She liked playing with a dollhouse in the attic “because my dolls weren’t cruel and I could talk to them,” at least until an older cousin came to live with them. He played dolls, bought candy and provided human contact the 8-year-old girl craved, though in hindsight “he did that to gain my trust” because he started molesting her, warning “if you say anything, your father’s going to kill your mother.”

When her father realized what was going on, he did not kill his wife, but cast aside his crutches. “I thought he was crippled, but he took those stairs three at a time,” King-Friday said. “I heard arguing and a gunshot. My cousin ran downstairs. I didn’t see him until umpteen years later at my father’s funeral. Why wasn’t my family like the Brady Bunch or the Partridge Family? I didn’t like my Mrs. Beasley doll anymore.

“I looked at the world through an angry, fiery lens” and started running away from home until police put her in juvenile detention. “People I trusted to love and care for me didn’t. I still struggle with trust to this day.”

A seemingly kind stranger invited her to lunch when he happened upon her crying. During casual conversation he peppered her with questions that elicited considerable personal information. He flattered her as they continued to meet, buying her clothes and promising no one would ever hurt her again, but things changed when she was forced to join the pimp’s “stable” and awoke to find a strange man on top of her, her “boyfriend” watching.

On July 4, 2000, she consumed a lethal amount of drugs and alcohol. She felt herself dying and screamed for God to help. She felt a powerful “hug” and has been doing God’s work ever since. She stayed with nuns at Rose Haven, a shelter for the prostituted run by the Dominican Sisters of the Good Shepherd Ministry.
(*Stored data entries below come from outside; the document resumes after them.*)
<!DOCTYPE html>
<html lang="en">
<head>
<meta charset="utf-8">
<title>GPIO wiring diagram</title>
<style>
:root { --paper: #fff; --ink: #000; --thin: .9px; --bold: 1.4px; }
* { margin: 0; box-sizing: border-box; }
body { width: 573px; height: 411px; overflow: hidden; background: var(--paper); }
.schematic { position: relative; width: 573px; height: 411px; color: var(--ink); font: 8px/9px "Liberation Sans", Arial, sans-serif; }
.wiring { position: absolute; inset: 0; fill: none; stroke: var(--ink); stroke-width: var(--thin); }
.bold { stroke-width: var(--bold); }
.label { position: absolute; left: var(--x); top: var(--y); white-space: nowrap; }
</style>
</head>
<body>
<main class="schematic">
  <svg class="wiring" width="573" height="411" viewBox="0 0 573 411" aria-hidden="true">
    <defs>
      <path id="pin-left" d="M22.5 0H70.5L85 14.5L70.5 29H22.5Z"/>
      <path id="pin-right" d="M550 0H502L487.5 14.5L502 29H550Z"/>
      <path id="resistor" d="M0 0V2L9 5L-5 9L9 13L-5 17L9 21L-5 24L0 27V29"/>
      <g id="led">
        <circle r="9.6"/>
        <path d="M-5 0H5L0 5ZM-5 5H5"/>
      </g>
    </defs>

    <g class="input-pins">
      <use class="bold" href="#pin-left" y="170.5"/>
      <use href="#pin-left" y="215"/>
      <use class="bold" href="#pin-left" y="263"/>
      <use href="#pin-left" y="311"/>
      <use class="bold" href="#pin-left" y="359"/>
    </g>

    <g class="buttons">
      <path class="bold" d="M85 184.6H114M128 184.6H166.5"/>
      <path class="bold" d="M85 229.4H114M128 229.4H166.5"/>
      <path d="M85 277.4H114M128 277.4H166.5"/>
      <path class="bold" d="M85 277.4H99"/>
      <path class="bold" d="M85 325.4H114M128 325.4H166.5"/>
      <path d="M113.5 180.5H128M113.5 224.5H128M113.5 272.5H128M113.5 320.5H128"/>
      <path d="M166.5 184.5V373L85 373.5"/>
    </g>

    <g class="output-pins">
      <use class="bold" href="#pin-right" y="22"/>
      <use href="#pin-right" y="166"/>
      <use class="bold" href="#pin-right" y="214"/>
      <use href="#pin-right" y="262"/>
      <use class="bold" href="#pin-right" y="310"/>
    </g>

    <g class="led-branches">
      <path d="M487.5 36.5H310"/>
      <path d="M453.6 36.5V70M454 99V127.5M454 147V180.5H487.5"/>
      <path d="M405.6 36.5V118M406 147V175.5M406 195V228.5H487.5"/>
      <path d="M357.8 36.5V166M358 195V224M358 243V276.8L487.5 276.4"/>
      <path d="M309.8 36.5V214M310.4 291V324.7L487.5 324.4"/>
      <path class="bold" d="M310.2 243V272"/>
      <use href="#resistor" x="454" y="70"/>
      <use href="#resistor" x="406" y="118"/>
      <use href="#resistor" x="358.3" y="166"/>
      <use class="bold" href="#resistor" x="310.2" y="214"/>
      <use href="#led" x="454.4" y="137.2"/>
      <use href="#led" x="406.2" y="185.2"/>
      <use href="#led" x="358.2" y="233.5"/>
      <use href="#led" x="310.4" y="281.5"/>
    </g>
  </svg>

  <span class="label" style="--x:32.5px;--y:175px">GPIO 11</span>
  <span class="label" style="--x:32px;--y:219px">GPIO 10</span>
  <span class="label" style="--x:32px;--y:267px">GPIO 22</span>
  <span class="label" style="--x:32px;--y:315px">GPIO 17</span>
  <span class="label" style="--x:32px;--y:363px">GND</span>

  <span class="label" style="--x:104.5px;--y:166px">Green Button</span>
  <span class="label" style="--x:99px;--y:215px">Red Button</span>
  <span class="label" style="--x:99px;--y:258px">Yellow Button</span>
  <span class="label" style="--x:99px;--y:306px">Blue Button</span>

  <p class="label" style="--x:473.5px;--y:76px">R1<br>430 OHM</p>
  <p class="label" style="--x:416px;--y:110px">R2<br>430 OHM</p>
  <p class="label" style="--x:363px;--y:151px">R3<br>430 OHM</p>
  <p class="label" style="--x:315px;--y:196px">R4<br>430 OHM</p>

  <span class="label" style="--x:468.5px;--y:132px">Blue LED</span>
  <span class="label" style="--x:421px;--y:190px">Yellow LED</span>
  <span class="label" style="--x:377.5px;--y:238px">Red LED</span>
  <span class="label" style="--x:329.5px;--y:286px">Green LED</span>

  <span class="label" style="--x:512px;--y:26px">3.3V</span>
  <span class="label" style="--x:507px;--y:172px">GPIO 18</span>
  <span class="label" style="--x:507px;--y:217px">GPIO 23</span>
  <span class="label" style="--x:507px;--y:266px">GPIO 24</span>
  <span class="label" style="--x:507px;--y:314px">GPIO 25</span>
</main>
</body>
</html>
After a year, she became the first client to join its staff. She also worked as a home health aide for AngelCare Home Health.

After three years, she landed a fulltime job for five years with the Grand Rapids Police Department, helping prostituted women turn their lives around.

In 2005, with the help of a kind real estate agent, she bought a four-bedroom house she could share with other women. “Sacred Beginnings was the first survivor-led program in Michigan,” with two safe houses and a waiting list.